This Is What It's Like to Give Birth When You Have Two Vaginas

Laurie Martino was 26 years old and in the middle of giving birth to her first child when she discovered she had two uteruses. Her doctor tried and failed twice to manually breech her son. He decided on an emergency C-section and was surprised to find two uteruses.

Martino was shocked, but knew it explained some health issues from her past: an onslaught of urinary tract infections that caused kidney reflux disorder, severe cramping periods, etc.


"Doctors should have caught my condition when I was little, every time I had a sonogram," she told Woman's Day. "We have absolutely no idea how they didn't."

Her anomalous congenital condition is known as uterus didelphys, and it affects around one in every 2,000 women — and many of them aren't even aware of their condition. It occurs during the embryonic stage of human development, when a female has more than one "uterine horn." If the two tubes, called Müllerian ducts, fail to fuse together, the uterus does not come together, likely due to an error in the signal instructing cells to migrate. The result: a double uterus with two cervixes and, sometimes, a double vagina.

See Krista Schwab and Victoria Pottle. Both women are 33 years old and have two uteruses. Both were told they wouldn't ever have children naturally, but Schwab is now in the final trimester of a healthy baby boy, and Pottle is a proud mom of three. Schwab has two uteruses, two cervixes, one functioning ovary on the right side, and a vagina separated into two canals by a septum. Pottle also has two uteruses, two cervixes, and one ovary, but she has fallopian tubes on both sides. She had a thin vaginal septum like Schwab, but it tore and dissolved during her first childbirth.

(Photo: Krista Schwab / Woman's Day)

All three women discovered that they had two uteruses later in life — something that's not uncommon for women with uterus didelphys, according to Dr. Robert Zurawin, M.D., obstetrician and gynecologist at Baylor College of Medicine in Houston, Texas.

"There would be no reason for them to [know]," Dr. Zurawin told Woman's Day. "It's asymptomatic, but gynecologists should be able to detect it anyway."

Although Dr. Zurawin says uterus didelphys is asymptomatic, some women, like Martino, may experience pain or other symptoms — which most likely means they're an exception to the no-symptoms rule.

"My doctor said it's closest to uterus didelphys, but it is very different than most — that could be why I experienced pain," Martino, now 28, told Woman's Day.

Uterus didelphys doesn't exactly cause problems with getting pregnant — the issues pop up after conception. While you may think the vaginal septum could cause issues obstructing intercourse or expelling blood and discharge (which it totally can), one side of the septum can actually stretch, and become the preferred side.
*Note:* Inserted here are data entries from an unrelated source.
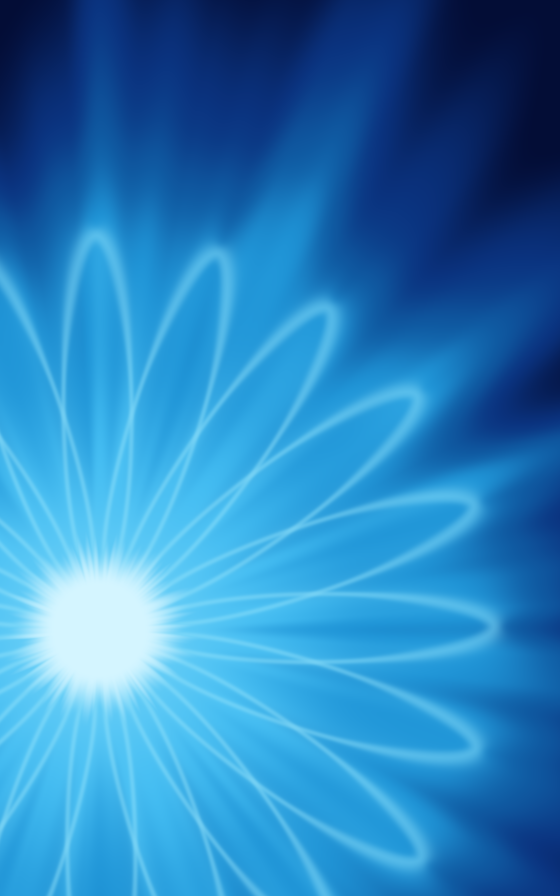
Give the GLSL for this background, as a Shadertoy shader.

```glsl
// Glowing blue flower of twenty looped petals with soft light rays on navy.

float hash(vec2 p) {
    vec3 q = fract(p.xyx * vec3(0.1031, 0.1030, 0.0973));
    q += dot(q, q.yzx + 33.33);
    return fract((q.x + q.y) * q.z);
}

float noise(vec2 p) {
    vec2 i = floor(p), f = fract(p);
    f = f * f * (3.0 - 2.0 * f);
    return mix(mix(hash(i), hash(i + vec2(1, 0)), f.x),
               mix(hash(i + vec2(0, 1)), hash(i + vec2(1, 1)), f.x), f.y);
}

// Soft angular beam, in degrees
float beam(float angle, float centre, float width) {
    float x = (angle - centre) / width;
    return exp(-x * x);
}

// Approximate signed distance to an ellipse
float ellipse(vec2 p, vec2 radii) {
    float k = length(p / radii);
    return k * (k - 1.0) / max(length(p / (radii * radii)), 0.001);
}

// Light level to colour, from deep navy to bright cyan
vec3 blueRamp(float t) {
    vec3 c = mix(vec3(0.012, 0.05, 0.21), vec3(0.04, 0.20, 0.50), smoothstep(0.0, 0.3, t));
    c = mix(c, vec3(0.06, 0.36, 0.64), smoothstep(0.25, 0.5, t));
    c = mix(c, vec3(0.12, 0.58, 0.84), smoothstep(0.45, 0.7, t));
    return mix(c, vec3(0.26, 0.74, 0.95), smoothstep(0.65, 0.95, t));
}

void mainImage(out vec4 fragColor, in vec2 fragCoord) {
    vec2 p = fragCoord / iResolution.y - vec2(0.111, 0.297);
    float r = length(p);
    vec2 dir = p / max(r, 0.0001);
    float angle = degrees(atan(p.y, p.x));

    // Petal outlines: thin sides, broad soft tips
    float lines = 0.0, halo = 0.0;
    for (int i = 0; i < 20; i++) {
        float a = radians(18.0 * float(i) + 0.5);
        vec2 axis = vec2(cos(a), sin(a));
        vec2 q = vec2(dot(p, axis), dot(p, vec2(-axis.y, axis.x)));
        float d = ellipse(q - vec2(0.245, 0.0), vec2(0.195, 0.038));
        float tip = smoothstep(0.27, 0.44, q.x);
        float w = mix(0.0027, 0.0085, tip);
        lines += mix(0.75, 0.65, tip) * exp(-d * d / (w * w));
        lines += 0.12 * exp(-abs(d) / 0.009);
        halo = max(halo, tip * exp(-max(d, 0.0) / 0.022));
    }

    // Radial glow, broken into beams beyond the petals
    float light = 1.1 - 1.27 * r - 0.1 * smoothstep(0.42, 0.58, r);
    float beams = 0.17 * beam(angle, 66.0, 7.0) + 0.13 * beam(angle, 90.0, 6.0)
                + 0.15 * beam(angle, 38.0, 4.0) + 0.10 * beam(angle, 21.0, 4.0)
                + 0.08 * beam(angle, -12.0, 9.0) - 0.14 * beam(angle, 102.0, 6.0)
                - 0.14 * beam(angle, 29.0, 4.0) - 0.08 * beam(angle, 49.0, 7.0)
                - 0.10 * beam(angle, 14.0, 3.0);
    beams += 0.16 * (noise(dir * 9.0 + r * 2.0 + 20.0) - 0.5);
    light += beams * smoothstep(0.33, 0.55, r);
    light += 0.14 * (noise(dir * 16.0 + 40.0) - 0.5) * smoothstep(0.06, 0.2, r);
    vec3 col = blueRamp(light + 0.12 * halo);

    // Pale outlines
    col = mix(col, vec3(0.56, 0.88, 0.98), 0.85 * (1.0 - exp(-lines)));

    // Bright core with a spiky rim
    float spikes = noise(dir * 22.0 + 70.0);
    float rim = 0.085 + 0.035 * spikes;
    col = mix(col, vec3(0.60, 0.90, 0.99), 0.55 * exp(-r * r / 0.012));
    col = mix(col, vec3(0.83, 0.96, 1.0), 1.0 - smoothstep(0.05, rim, r));

    fragColor = vec4(col, 1.0);
}
```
Women with the condition usually try their luck on both sides of their vaginal septums. It's possible that both uteruses could get pregnant (and go into labor) at the same time, but it's not possible for one uterus to get pregnant after the other already is, simply because the body stops ovulating.

(Photo: Victoria Pottle / Woman's Day)

Dr. Zurawin says women with uterus didelphys do not always have fully developed uterine linings, which is where implantation of a fertilized egg and the attachment of the placenta (which supplies oxygen and nutrients to the fetus) occurs. Another issue pregnant women with two uteruses run into is when the uterus is irregularly shaped, preventing it from stretching to accommodate a growing fetus, a factor that could cause a breech birth.

Now that doctors are learning more about the condition, diagnosed women are using social media to connect, share stories and offer support to one another. In fact, Martino started a private Facebook group after she was diagnosed.

"Once I started telling people about it, a friend knew [another woman with the condition]," Martino says. "I got her number and texted her one day and said, 'Hey, I heard that you have two uteruses,' and then we became good friends."

Both Schwab and Pottle rely on Martino's Facebook group for support.

"There are things that my doctor wanted to do like pap smears and cultures that you don't do if you have my condition," Schwab told Woman's Day, explaining that cultures could scrape the already thin cervix. "My doctor wasn't aware and she was going to do it; if it weren't for that Facebook group, I could have possibly lost the baby."


Both of Martino's pregnancies were happy, healthy surprises; she was even able to find a high-risk doctor trained in vaginal birth after Caesarian or VBACs so she didn't have to undergo another surgery after the birth of her first son.

"I would tell people to not live in fear in thinking that they can't have kids if there's this abnormality," she says. "So many doctors will plant that in your head. I want to encourage other women: If [your reproductive system] is different, don't live in fear. There's a reason we're created how we are."